The piece pushed the limits of the lathe, but with a slow rpm the lathe was content with not much vibration.

Next was the part that i was dreading, quartering the piece. It went way smoother then i had hoped. I began with attaching a sled and riping down the middle.

Still a fair bit of material so off to the bandsaw.

officially halved.

The sled also acted as a planer sled. Awesome.

Now with a flat reference surface, it's time to 1/4.

The parallel clamp keeps my fingers away.




  1. Very nice,Tyler.
    You might want to use the brown paper joint next time.Not only would it eliminate the need for a saw sled but you would also get full quarters having not lost any material from the saw kerf...

  2. I did think about that technique, it's pretty awesome. But having never used it before or seen it used in person, i wasn't sure of the holding power of the glue/paper/glue. My tail stock was maxed out so i couldn't cap the end with plywood and screws for extra holding power. Right or wrong, I just felt safer with the saw kerf route.

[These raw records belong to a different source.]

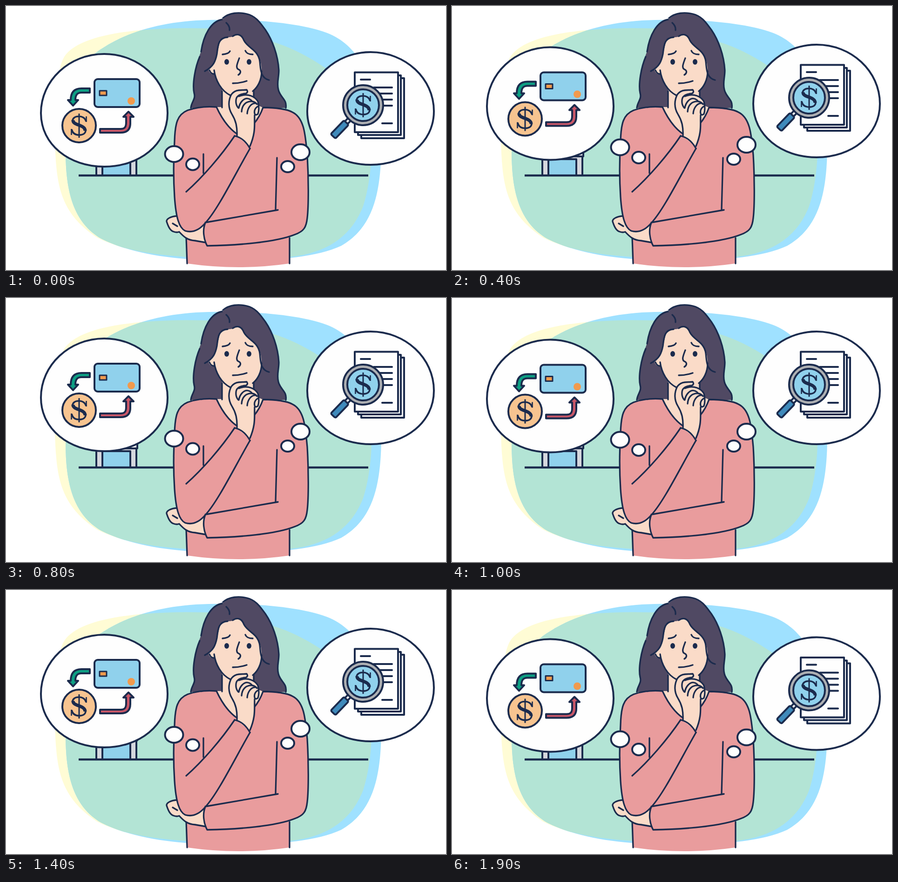
These frames come from a looping animation (945 px wide and 567 px high, 2000 ms). An HTML page:

```html
<!DOCTYPE html>
<html lang="en">
<head>
<meta charset="utf-8">
<title>Thinking about money</title>
<style>
  html, body { margin: 0; width: 100%; height: 100%; overflow: hidden; background: #fff; }
  svg { display: block; width: 945px; height: 567px; }
  .ink { stroke: #1b2b4d; stroke-width: 3.3; stroke-linecap: round; stroke-linejoin: round; }
  .bold { stroke: #1b2b4d; stroke-width: 4; stroke-linejoin: round; }
  .line { fill: none; }
  .skin { fill: #fadbc8; }
  .pink { fill: #e99c9d; }
  .hair { fill: #504963; }
  .paper { fill: #fefefe; }
  .sky { fill: #90d1ec; }
  .round { stroke-linecap: round; }
</style>
</head>
<body>
<svg viewBox="0 0 945 567">
  <defs>
    <path id="blueBlob" d="M435 30C520 28 625 34 690 58C785 95 806 220 806 310C804 400 790 475 720 515C660 543 560 547 470 547C370 546 275 535 205 500C145 465 128 400 128 310C128 200 150 123 210 89C265 54 340 32 435 30Z"/>
    <path id="yellowBlob" d="M300 51C220 57 140 75 122 115C108 145 104 220 105 290C108 390 118 445 195 497C250 525 320 535 388 539H610C690 530 742 495 767 430C780 390 785 340 785 310C782 220 745 170 690 136C650 108 605 85 565 75C520 60 470 47 425 48Q360 46 300 51Z"/>
    <clipPath id="overlap"><use href="#blueBlob"/></clipPath>
    <path id="cloud" class="bold paper" d="M211 103C286 103 347 160 347 230C347 298 286 345 211 345C136 345 75 298 75 230C75 160 136 103 211 103Z"/>
    <g id="dollar" fill="none" stroke="#1b2b4d">
      <path stroke-width="3.6" d="M15-9C13-17 6-20 0-20C-9-20-14-16-14-10C-14-2 14-1 14 10C14 16 9 20 0 20C-8 20-14 17-16 8"/>
      <path stroke-width="7" d="M-13-12C-14 0 13-3 13 11"/>
      <path stroke-width="2.6" d="M15.5-20V-8M-16.5 7V20"/>
      <path stroke-width="3" d="M0-26V26"/>
    </g>
  </defs>

  <use href="#yellowBlob" fill="#fffcd5"/>
  <use href="#blueBlob" fill="#9fe1ff"/>
  <use href="#yellowBlob" fill="#b3e4d5" clip-path="url(#overlap)"/>

  <g class="bold">
    <path fill="#d5d7dd" d="M194 323H280V364H194Z"/>
    <path class="sky" d="M207 329H267V364H207Z"/>
    <path class="paper" d="M192 306H282V323H192Z"/>
    <path stroke-width="4.6" d="M156 364H778"/>
  </g>

  <g class="ink">
    <path class="hair" stroke="none" d="M397 219C398 206 408 200 404 187C400 168 408 125 418 100C422 65 438 33 466 28C480 15 500 13 517 17C538 22 547 38 557 51C572 73 584 105 586 138C586 155 581 165 585 180C589 197 604 200 601 219Z"/>
    <path class="line" d="M397 219C398 206 408 200 404 187C400 168 406 132 416 109M419 98C424 63 440 33 464 29M466 26C480 14 500 13 517 17C538 22 547 38 557 51C572 73 584 105 586 138C586 155 581 165 585 180C589 197 604 200 601 219M473 36Q481 43 480 52"/>
    <path class="skin" stroke="none" d="M464 175V217H452C465 245 480 264 497 276C520 262 540 245 552 218L532 210V175Z"/>
    <path class="line" d="M464 183V218M532 182V208"/>

    <path class="pink" stroke="none" d="M387 485L389 553Q500 569 609 553V485Z"/>
    <path class="line" d="M387 497L389 553M609 498V553"/>
    <path class="skin" d="M367 451C354 452 344 457 345 463C348 472 352 483 361 485Q367 487 372 485C382 496 390 503 406 504L429 508L432 455Z"/>
    <path class="pink" stroke="none" d="M452 217C430 215 410 217 390 224C368 233 363 252 362 290C359 340 360 380 362 410C365 455 372 477 385 483C402 488 417 479 428 466C422 480 424 500 432 515C500 514 580 507 620 491C640 484 645 475 647 455C650 430 650 370 647 320C643 275 640 240 615 228C605 222 580 218 552 218C540 245 520 262 497 276C480 264 465 245 452 217Z"/>
    <path class="line" d="M495 274C478 262 465 245 452 217C430 215 410 217 390 224C368 233 363 252 362 290C359 340 360 380 362 410C365 455 372 477 385 483C402 488 417 479 428 466C455 437 490 365 524 306M387 399C422 368 462 322 491 279M424 318V359M428 465L584 438M582 326L579 437M428 466C422 480 424 500 432 515C500 514 580 507 620 491C640 484 645 475 647 455C650 430 650 370 647 320C643 275 640 240 615 228C605 222 580 218 552 218Q545 238 533 252M358 467L368 473"/>

    <path class="skin" stroke="none" d="M447 138C450 160 462 182 482 192L518 194C538 182 549 162 549 140C549 120 544 105 531 96C515 85 512 72 505 65C498 59 490 61 487 66C478 68 468 66 462 73C456 82 456 100 450 115C446 125 440 130 435 135C435 144 442 147 447 147Z"/>
    <path class="line" d="M447 138C450 160 462 182 482 192M549 140C549 160 540 175 530 183M427 140C446 130 450 118 453 103C455 85 456 68 476 67M487 65C498 57 507 63 511 74C518 87 532 92 539 103C549 117 543 131 550 147Q555 157 565 159M437 138Q440 146 447 146"/>
    <path class="line" d="M465 104Q478 103 481 97M514 96Q517 104 530 104M501 112C496 125 493 133 499 136C506 139 504 145 499 148M487 166Q503 166 517 161"/>
    <g fill="#1b2b4d" stroke="none">
      <ellipse cx="474" cy="120" rx="5" ry="6"/>
      <ellipse cx="522" cy="120" rx="5" ry="6"/>
    </g>

    <path class="skin" stroke="none" d="M496 280C497 258 493 245 485 232C477 219 477 203 484 190Q490 182 500 181L517 180Q521 185 515 188L503 192C520 187 535 195 541 205Q545 222 541 232L534 235C534 255 536 270 524 302Z"/>
    <path class="line" d="M496 279C497 258 493 245 485 232C477 219 477 203 484 190Q490 182 500 181L517 180Q521 185 515 188C500 189 494 195 494 203Q493 212 499 219M500 194C520 186 535 195 541 205Q545 222 541 232Q536 236 534 231Q532 222 540 216M500 219C502 207 511 197 520 199Q525 200 529 205M506 227C507 212 516 204 529 205Q535 206 539 211M518 231C519 218 527 208 537 209M534 234C533 255 537 270 524 301"/>
    <path class="line" d="M491 279Q511 283 524 306"/>
  </g>

  <g id="leftThought" class="bold">
    <use href="#cloud"/>
    <ellipse class="paper" cx="361" cy="318" rx="19.5" ry="17"/>
    <ellipse class="paper" cx="401" cy="340" rx="14" ry="12.5"/>
    <rect class="sky" x="190" y="157" width="97" height="60" rx="7"/>
    <rect x="201" y="182" width="15" height="10" fill="#f19a4d" stroke-width="3"/>
    <circle cx="269" cy="204" r="8" fill="#f19a4d" stroke="none"/>
    <path fill="#0d9f83" d="M180 177H162C146 177 139 186 139 202H133L144 214L155 202H149C149 191 153 186 162 186H180Z"/>
    <path fill="#c95768" d="M202 264H246C255 264 258 260 258 250V238H252L263 227L274 238H267V252C267 265 260 272 246 272H202Z"/>
    <circle cx="157" cy="257" r="36" fill="#f7c490"/>
    <use href="#dollar" x="157" y="257"/>
  </g>

  <g id="rightThought" class="bold">
    <use href="#cloud" x="572" y="-4"/>
    <ellipse class="paper" cx="632.5" cy="314" rx="19.5" ry="17"/>
    <ellipse class="paper" cx="605" cy="345" rx="14" ry="12"/>
    <path class="paper" d="M763 155H855V284H763Z"/>
    <path class="paper" d="M756 149H848V277H756Z"/>
    <path class="paper" d="M749 142.500H842V271H749Z"/>
    <path class="line round" d="M762 158H782M790 175H829M800 188H829M800 201H829M800 214H829M808 252H829"/>
    <g transform="translate(767 213)">
      <g transform="rotate(134)">
        <path class="paper" d="M42-4H53V4H42Z"/>
        <rect x="52" y="-7" width="41" height="14" rx="3" fill="#3f8abb"/>
      </g>
      <circle r="43" fill="#aeb0b3"/>
      <circle class="sky" r="34"/>
      <use href="#dollar"/>
    </g>
  </g>
</svg>
<script>
  const LOOP = 2000, STEP = 100;

  // Vertical drift as [time, offset] points
  const thoughts = [
    ["leftThought", [[0, 0], [200, -8], [400, -14.5], [500, -16.5], [600, -17], [800, -16],
                     [1000, -13.5], [1400, -7], [1600, -3.2], [1900, 2.5], [2000, 0]]],
    ["rightThought", [[0, 0], [200, -8], [400, -16], [600, -23], [700, -25.5], [800, -27], [900, -27.5],
                      [1000, -27], [1200, -22.5], [1400, -16], [1600, -8.8], [1900, 2.5], [2000, 0]]]
  ].map(([id, points]) => ({ node: document.getElementById(id), points }));

  function valueAt(points, time) {
    const next = points.findIndex(([t]) => t > time);
    const [t0, y0] = points[next - 1], [t1, y1] = points[next];
    return y0 + (y1 - y0) * (time - t0) / (t1 - t0);
  }

  function draw() {
    const time = Math.floor(performance.now() % LOOP / STEP) * STEP;
    for (const { node, points } of thoughts)
      node.setAttribute("transform", `translate(0 ${valueAt(points, time)})`);
    requestAnimationFrame(draw);
  }
  draw();
</script>
</body>
</html>
```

  3. I'm with you there,safety is paramount,especially when turning!

  4. "The sled also acted as a planer sled. Awesome."

    Tyler, I share your joy in multifunction jigs.

    You came out with great results, well done.

    I just picked up a pair of PM45 lathes, so my W-T L1152 is unneeded (Also, I've given up on finding a factory stand). Do you need any parts for yours?

  5. Darnell, congrats on the 45s. The lathe is next in line for some love. The spindle bearings need changing, and who knows what else. Does yours have the indexing pin? I'd love that part. Also my tool rest has got a crack but still functional. Is your machine 100% operational? I wouldn't want to take pieces from a usable lathe.

    thanks for the offer!


  6. Thanks Tyler, they're a little rough but they're good enough for this newbie turner.

    Oooh, Walker Turner non-standard bearings. That bill is going to suck.

    I was told my lathe ran when I bought it six years ago, but it's been in storage since. Yours is far more complete (lucky), so let's get it all there. I've got the pin, and I'm pretty sure I've got at least one rest. Anything else?